Harold Innis


Harold Innis received his Ph.D. degree in economics at the University of Chicago at a time when Robert E. Park and George Herbert Mead were teaching communication. From there he moved to the University of Toronto, where he later met his colleague Marshall McLuhan. Only in the last ten years of his life did he turn to the study of communication, in which he published two books; Empire and Communications (1950), and The Bias of Communication (1951). Rogers (1994) called Innis "one of the most influential media determinists" (p. 486).

Innis's theory of communication divided media into two "bias"; time-binding media and space-binding media. Time-binding media such as manuscripts and oral communication are have limited distribution potential. According to Carey (1992), time-binding media "favored relatively close communities, metaphysical speculation, and traditional authority" (p. 134). Space-binding media such as print and electronic media are concerned with expansion and control. Again according to Carey, space-binding media "favored the establishment of commercialism, empire and eventually technocracy" (p. 134). According to Innis, modern western history began with temporal organization and ended with spatial organization. Carey wrote, "It is the history of the evaporation of an oral and manuscript tradition and the concerns of community, morals, and metaphysics and their replacement by print and electronics supporting a bias towards space" (p. 160).

Innis grew increasingly pessimistic later in life. Changes in communication technology were seen as a revaluation of community and a of loss culture and freedom. Carey went on to write,

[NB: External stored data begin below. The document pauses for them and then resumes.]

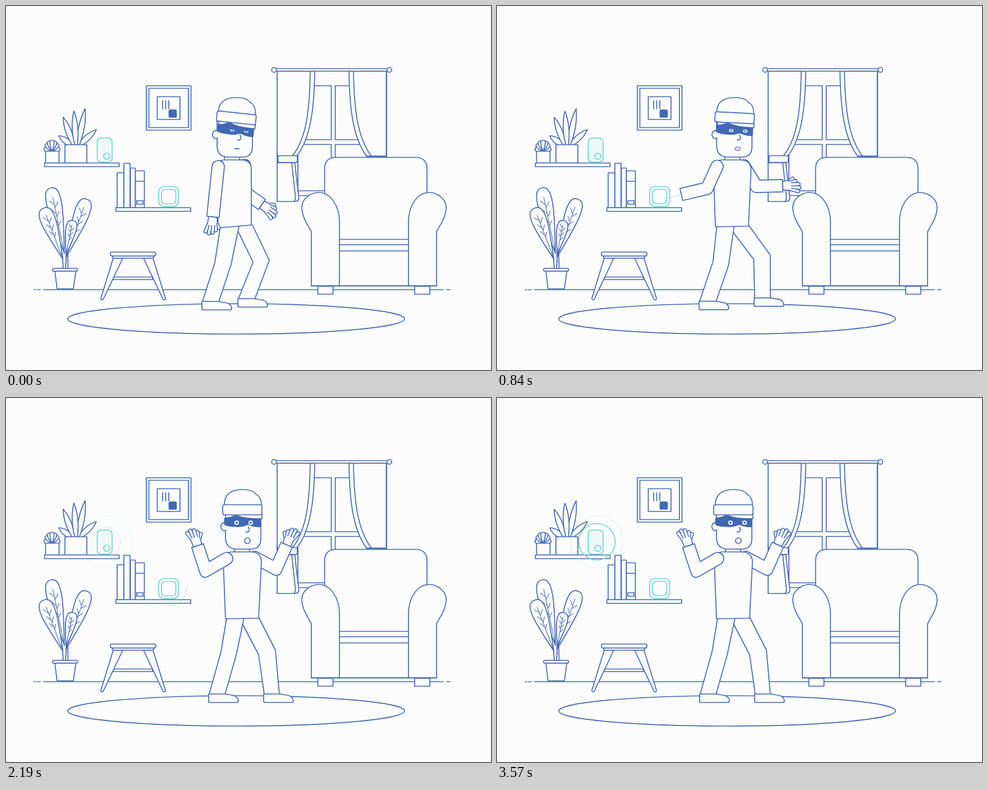
An HTML page that plays this animation: 864x648 px, repeating every 3600 ms.

```html
<!DOCTYPE html>
<html lang="en">
<head>
<meta charset="utf-8">
<title>Room sensor</title>
<style>
  html, body { margin: 0; width: 100%; height: 100%; overflow: hidden; background: #fcfcfc; }
  svg { display: block; width: 100%; height: 100%; }
  .ink { stroke: #4068b4; stroke-width: 1.7; fill: #fcfcfc; stroke-linejoin: round; stroke-linecap: round; }
  .line { fill: none; }
  .solid { fill: #4068b4; }
  .thin { stroke-width: 1.1; fill: none; }
  .teal { stroke: #6dd4cf; stroke-width: 1.7; fill: none; stroke-linecap: round; }
  .bare { stroke: none; }
  .in { stroke: #fcfcfc; stroke-width: 4.2; }
  .out { stroke-width: 7.4; }
</style>
</head>
<body>
<svg viewBox="0 0 864 648">
  <defs>
    <pattern id="mesh" width="2.500" height="2.500" patternUnits="userSpaceOnUse">
      <circle cx="1.250" cy="1.250" r=".6" fill="#6dd4cf" opacity=".6"/>
    </pattern>
    <g id="hand">
      <path class="out" d="M8 5L18 12"/><path class="in" d="M8 5L18 12"/>
      <path class="out" d="M11 -5L27 -10.5"/><path class="in" d="M11 -5L27 -10.5"/>
      <path class="out" d="M11 5L23 7.5"/><path class="in" d="M11 5L23 7.5"/>
      <path class="out" d="M11 -2L29.5 -4.2"/><path class="in" d="M11 -2L29.5 -4.2"/>
      <path class="out" d="M11 2L28 2.200"/><path class="in" d="M11 2L28 2.200"/>
      <path class="bare" d="M0 -7.5L12 -8L15 -6V5L9 8L0 7.5Z"/>
      <path class="line" d="M12 -8.500L0 -7.5V7.5L7 8.500"/>
    </g>
    <path id="shoe" d="M0 0V13Q0 15 2 15H50Q53 15 53 12C52 5 47 2 38 1.5L29 0Z"/>
    <path id="armrest" d="M544 498V402C536 387 527 375 527 358C527 343 543 332 557 332C579 332 594 357 594 384V498Z"/>
    <path id="stoolLeg" d="M191 449L169 520.5Q169 524 173 522.5L208 449Z"/>
  </defs>

  <g class="ink">
    <path class="line" d="M50 505h3M56 505h5M67 505H779M785 505h6"/>
    <ellipse cx="410" cy="557" rx="300" ry="27"/>

    <!-- picture -->
    <rect x="250" y="142" width="79.5" height="79"/>
    <rect x="254.5" y="146.5" width="70.5" height="70"/>
    <rect x="269.5" y="161.5" width="40.5" height="40.5"/>
    <path d="M279 168.500V183M284.500 168.500V183M290 168.500V183"/>
    <rect class="solid" x="290.500" y="185" width="13" height="13" rx="2"/>

    <!-- upper shelf -->
    <g id="petals"></g>
    <rect x="70.5" y="258.500" width="24" height="21"/>
    <g id="blades"></g>
    <rect x="105" y="247" width="39" height="32.500"/>
    <rect x="68.500" y="279.500" width="133" height="6.500"/>

    <!-- lower shelf -->
    <rect x="198" y="297" width="12" height="62"/>
    <rect x="210" y="280" width="11" height="79"/>
    <rect x="221.500" y="288.500" width="9" height="70.500" rx="1"/>
    <rect x="230.500" y="293.500" width="16" height="65.500"/>
    <path d="M230.500 312H246.500"/>
    <rect x="233" y="346.500" width="11" height="6.500"/>
    <rect x="195.500" y="359" width="133.500" height="6.500"/>

    <!-- floor plant -->
    <path class="line" d="M102 467L100 440M106 467Q108 450 107 430M110.500 467L110 435"/>
    <g id="leaves"></g>
    <path d="M87 472L91 503.500H120L124.500 472Z"/>
    <rect x="83" y="467" width="44.500" height="5" rx="2.500"/>

    <!-- stool -->
    <path d="M192 482.500H261V487H190Z"/>
    <use href="#stoolLeg"/>
    <use href="#stoolLeg" transform="matrix(-1 0 0 1 453 0)"/>
    <path d="M189 445H264L262 449H191Z"/>
    <rect x="186" y="438" width="81" height="7" rx="3"/>

    <!-- window -->
    <path d="M520 142H579.500V238H520ZM586.500 142H650V238H586.500ZM520 246.500H579.500V329H520ZM586.500 246.500H650V329H586.500ZM510 337.500H570"/>
    <path d="M483 116H550C549 190 541 238 518 267H483Z"/>
    <path class="line" d="M542 116C541 190 534 238 510 267"/>
    <path d="M483 279V348H516Q522 347 521.500 341L514.500 279Z"/>
    <path class="line" d="M509 279L515.500 339Q516 345 513 348M483 262V280"/>
    <rect x="484.500" y="266.500" width="34.500" height="12" rx="2.500"/>
    <path d="M677.500 116H611C612 190 620 238 643 268H677.500Z"/>
    <path class="line" d="M619 116C620 190 628 238 651 267M678 116V270M642 267H678"/>
    <rect x="480" y="111.500" width="204" height="4.500"/>
    <circle cx="477.500" cy="113.700" r="4.200"/>
    <circle cx="683" cy="113.700" r="4.200"/>

    <!-- armchair -->
    <path d="M567.500 420V290Q567.500 269.500 588 269.500H729Q750 269.500 750 290V420Z"/>
    <path d="M590 415.500H720V498H590ZM594 425H717M594 436H717"/>
    <use href="#armrest"/>
    <use href="#armrest" transform="matrix(-1 0 0 1 1311 0)"/>
    <path d="M544 498.500H767"/>
    <rect x="555.500" y="499" width="27" height="14"/>
    <rect x="728" y="499" width="27" height="14"/>
  </g>

  <!-- sensors -->
  <rect class="teal" x="162.500" y="235" width="26.500" height="43" rx="7" style="fill:url(#mesh)"/>
  <circle class="teal" cx="179.500" cy="267.500" r="5.500" style="fill:#fcfcfc"/>
  <path class="teal" d="M177 267h.1M181 265.500h.1M180 269.500h.1"/>
  <rect class="teal" x="272" y="321.500" width="35.500" height="35.500" rx="9"/>
  <rect class="teal" x="277" y="326.500" width="25.500" height="25.500" rx="6"/>

  <!-- intruder -->
  <g class="ink">
    <path id="armR"/><use id="handR" href="#hand"/>
    <path id="legR"/><use id="shoeR" href="#shoe"/>
    <path id="legL"/><use id="shoeL" href="#shoe"/>
    <rect id="neck" x="407" y="262" width="27" height="14"/>
    <path id="torso"/>
    <g id="head">
      <path d="M391 205V248Q391 269 412 269H436Q454 269 454 250V205Z"/>
      <path d="M392 222C384 220 381 228 384 233C386 237 390 237 392 235"/>
      <path class="line" d="M432 230Q435 236 432 238Q430 239.500 427.500 238"/>
      <ellipse id="mouth" cy="254"/>
      <path id="dome" d="M389 195V190C389 178 394 163 421 163C433 163 441 165 445 171C451 174 455 180 455 190V195Z"/>
      <g id="brow">
        <path d="M391 207V214Q402 213 409 208Q424 216 456 215V207Z"/>
        <path class="solid" d="M389.500 214.500Q402 213 410 210Q425 215.500 454 215V229Q443 229.500 437 227Q431 224 426 227Q419 229.500 405 228.500Q394 228 389.500 225Z"/>
        <g id="eyes">
          <ellipse class="bare" cx="416" cy="222" rx="4"/>
          <ellipse class="bare" cx="441" cy="222" rx="4"/>
          <ellipse class="bare solid" cx="416" cy="222" rx="2"/>
          <ellipse class="bare solid" cx="441" cy="222" rx="2"/>
        </g>
        <rect x="386" y="190" width="70" height="18" rx="3"/>
      </g>
    </g>
    <path id="armL"/><use id="handL" href="#hand"/>
  </g>

  <g id="waves" class="teal"></g>
  <g id="rings" class="teal"></g>
</svg>

<script>
const LOOP = 3600;
const $ = id => document.getElementById(id);
const set = (el, attrs) => { for (const k in attrs) el.setAttribute(k, attrs[k]); return el; };
const add = (parent, tag, attrs) =>
  parent.appendChild(set(document.createElementNS('http://www.w3.org/2000/svg', tag), attrs));
const clamp = x => Math.max(0, Math.min(1, x));
const smooth = (a, b, t) => { const x = clamp((t - a) / (b - a)); return x * x * (3 - 2 * x); };
const mix = (a, b, k) => a.map((v, i) => v + (b[i] - v) * k);
const RAD = Math.PI / 180;

// Leaf drawn along its own x axis, then turned towards the tip.
function leaf(parent, x, y, tx, ty, shape) {
  const len = Math.hypot(tx - x, ty - y), turn = Math.atan2(ty - y, tx - x) / RAD;
  const el = add(parent, 'path', { d: shape(len), transform: `translate(${x} ${y}) rotate(${turn})` });
  return [len, el];
}
const blade = l => `M0 -2Q${l * .55} -9 ${l} 0Q${l * .55} 9 0 2`;
const rounded = w => l =>
  `M0 0C${l * .45} ${-w * .55} ${l * 1.02} ${-w * 1.45} ${l} 0C${l * 1.02} ${w * 1.45} ${l * .45} ${w * .55} 0 0`;

for (const b of [[129, 249, 161, 220], [119, 249, 94, 231], [121, 249, 102, 198],
                 [128, 249, 141, 183], [125, 249, 121, 187]]) leaf($('blades'), ...b, blade);

for (const a of [12, 168, 40, 140, 66, 114, 90])
  leaf($('petals'), 82, 260, 82 + 14 * Math.cos(a * RAD), 257 - 18 * Math.sin(a * RAD), rounded(5));

function veinedLeaf(x, y, tx, ty, w) {
  const [len, el] = leaf($('leaves'), x, y, tx, ty, rounded(w));
  let d = `M0 0H${len * .86}`;
  for (let i = 0; i < 3; i++) {
    const u = len * (.42 + i * .14), v = w * (.3 + i * .06);
    d += `M${u} 0l${w * .5} ${v}M${u + 5} 0l${w * .5} ${-v}`;
  }
  add($('leaves'), 'path', { d, class: 'thin', transform: el.getAttribute('transform') });
}
veinedLeaf(104, 440, 80, 324, 17);
veinedLeaf(107, 447, 144, 344, 17);
veinedLeaf(101, 450, 67, 360, 17);
veinedLeaf(107, 442, 119, 382, 12);

// head: dx, tilt, eye height, mouth x, rx, ry, mouth stroke
// arm: shoulder x, y, upper angle, lower angle, palm side
const poses = [
  { head: [-15, 6, 1.6, 426.5, 4.5, .7, 1],
    torso: [375, 274, 437, 273, 437, 390, 378, 395],
    legL: [382, 392, 372, 457, 350, 526, 379, 527, 401, 460, 415, 392],
    legR: [409, 392, 440, 456, 414, 521, 443, 522, 469, 453, 439, 390],
    armL: [378, 286, 96, 96, -1], armR: [425, 284, 100, 35, -1] },
  { head: [.5, 6, 1.6, 427, 4.5, .7, 1],
    torso: [384, 274, 450, 274, 446, 392, 387, 393],
    legL: [390, 392, 387, 457, 360, 524, 390, 525, 415, 466, 421, 392],
    legR: [409, 392, 465, 445, 458, 512, 487, 513, 494, 437, 446, 390],
    armL: [391, 285, 77.5, 77.5, -1], armR: [436, 285, 90, 66, -1] },
  { head: [0, 0, 4, 430, 5, 5, 1.7],
    torso: [387, 274, 455, 274, 450, 392, 391, 393],
    legL: [393, 392, 383, 452, 362, 527, 390, 528, 410, 458, 424, 392],
    legR: [416, 392, 450, 457, 460, 527, 487, 528, 480, 449, 450, 390],
    armL: [393, 286, 150, 252, 1], armR: [443, 284, 28, -66, -1] }
];

function drawArm(side, [x, y, a1, a2, palm]) {
  const w = 11, p = a1 * RAD, q = a2 * RAD;
  const ex = x + 43 * Math.cos(p), ey = y + 43 * Math.sin(p);
  const hx = ex + 47 * Math.cos(q), hy = ey + 47 * Math.sin(q);
  const n1 = [-Math.sin(p) * w, Math.cos(p) * w], n2 = [-Math.sin(q) * w, Math.cos(q) * w];
  const k = 1 + Math.cos(q - p), m = [(n1[0] + n2[0]) / k, (n1[1] + n2[1]) / k];
  const at = (cx, cy, n, s) => `${cx + n[0] * s} ${cy + n[1] * s} `;
  const inner = Math.sin(q - p) > 0 ? 1 : -1;
  const elbow = (s, from, to) => s === inner
    ? 'L' + at(ex, ey, m, s)
    : 'L' + at(ex, ey, from, s) + 'Q' + at(ex, ey, m, s) + at(ex, ey, to, s);
  set($('arm' + side), { d: 'M' + at(x, y, n1, -1) + `A${w} ${w} 0 0 0 ` + at(x, y, n1, 1) +
    elbow(1, n1, n2) + 'L' + at(hx, hy, n2, 1) + 'L' + at(hx, hy, n2, -1) + elbow(-1, n2, n1) + 'Z' });
  set($('hand' + side), { transform: `translate(${hx} ${hy}) rotate(${a2}) scale(1 ${palm})` });
}

function drawLeg(side, pts) {
  set($('leg' + side), { d: 'M' + pts.join(' ') });
  set($('shoe' + side), { transform: `translate(${pts[4] - 1} ${pts[5]})` });
}

function drawBody(t) {
  const walking = t < 570;
  const [a, b] = walking ? poses : poses.slice(1);
  const k = walking ? t / 570 : smooth(590, 1085, t);
  const part = name => mix(a[name], b[name], k);

  drawArm('L', part('armL'));
  drawArm('R', part('armR'));
  drawLeg('L', part('legL'));
  drawLeg('R', part('legR'));

  const [lx, ly, rx, ry, bx, by, cx, cy] = part('torso');
  set($('torso'), { d: `M${cx} ${cy}L${lx} ${ly + 16}Q${lx} ${ly} ${lx + 16} ${ly}` +
    `H${rx - 20}Q${rx} ${ry} ${rx} ${ry + 18}L${bx} ${by}Z` });

  const [dx, tilt, eye, mx, mrx, mry, pen] = part('head');
  set($('head'), { transform: `translate(${dx} 0)` });
  set($('neck'), { transform: `translate(${dx - tilt / 2} 0)` });
  set($('dome'), { transform: `translate(${tilt * .7} 0)` });
  set($('brow'), { transform: `rotate(${tilt} 421 240)` });
  set($('mouth'), { cx: mx, rx: mrx, ry: mry, 'stroke-width': pen });
  [...$('eyes').children].forEach((e, i) => set(e, { ry: i < 2 ? eye : eye / 2 }));
  const glance = smooth(1900, 1990, t) - smooth(2500, 2590, t);
  set($('eyes'), { transform: `translate(${-5 * glance} 0)` });
}

// Quarter arcs light up one after another: [start, turn]
const pulses = [[538, 0], [970, -90], [1640, 90], [2187, 90], [2690, 90]];
const arcs = [30.5, 43, 57, 72].map(r =>
  add($('waves'), 'path', { d: `M291 ${339 - r}A${r} ${r} 0 0 1 ${291 + r} 339` }));

function drawWaves(t) {
  const [start, turn] = pulses.filter(p => p[0] <= t).pop() || [LOOP, 0];
  set($('waves'), { transform: `rotate(${turn} 291 339)` });
  arcs.forEach((arc, i) => {
    const age = t - start - i * 30;
    set(arc, { opacity: clamp(age / 10) * clamp(1 - (age - 30) / 80) });
  });
}

const ringStarts = [1540, 2170, 2635, 2960, 3470];
const rings = ringStarts.map(() => add($('rings'), 'circle', { cx: 178, cy: 256 }));

function drawRings(t) {
  rings.forEach((ring, i) => {
    const age = Math.max(0, t - ringStarts[i]);
    const fade = age < 600 ? 1 - .8 * clamp((age - 250) / 350) : .2 * clamp((700 - age) / 100);
    set(ring, { r: 24 + 24 * (1 - Math.exp(-age / 231)), opacity: clamp((age - 10) / 60) * fade });
  });
}

function draw(now) {
  const t = now % LOOP;
  drawBody(t);
  drawWaves(t);
  drawRings(t);
}
const begin = performance.now();
function tick() {
  draw(performance.now() - begin);
  requestAnimationFrame(tick);
}
tick();
</script>
</body>
</html>
```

Innis argued that any form of communication possessed a bias; by its nature it was most adept at reducing signaling time and controlling space or strengthening collective memory and consciousness and controlling time. This bias hardened into a monopoly when groups came to control the form of communication and to identify their interests, priestly or political, with its capacity. (p. 167)

Although Innis died before seeing the widespread diffusion of television in
North America, his vision of the future was compelling. According to Carey,

What Innis saw most clearly was that the main meaning of electronics was not in the provision of entertainment and information through radio and television. he recognized that the speed and distance of electronic communication enlarged the possible scale of social organization and greatly enhanced the possibilities of centralization and imperialism in matters of culture and politics. (p. 137)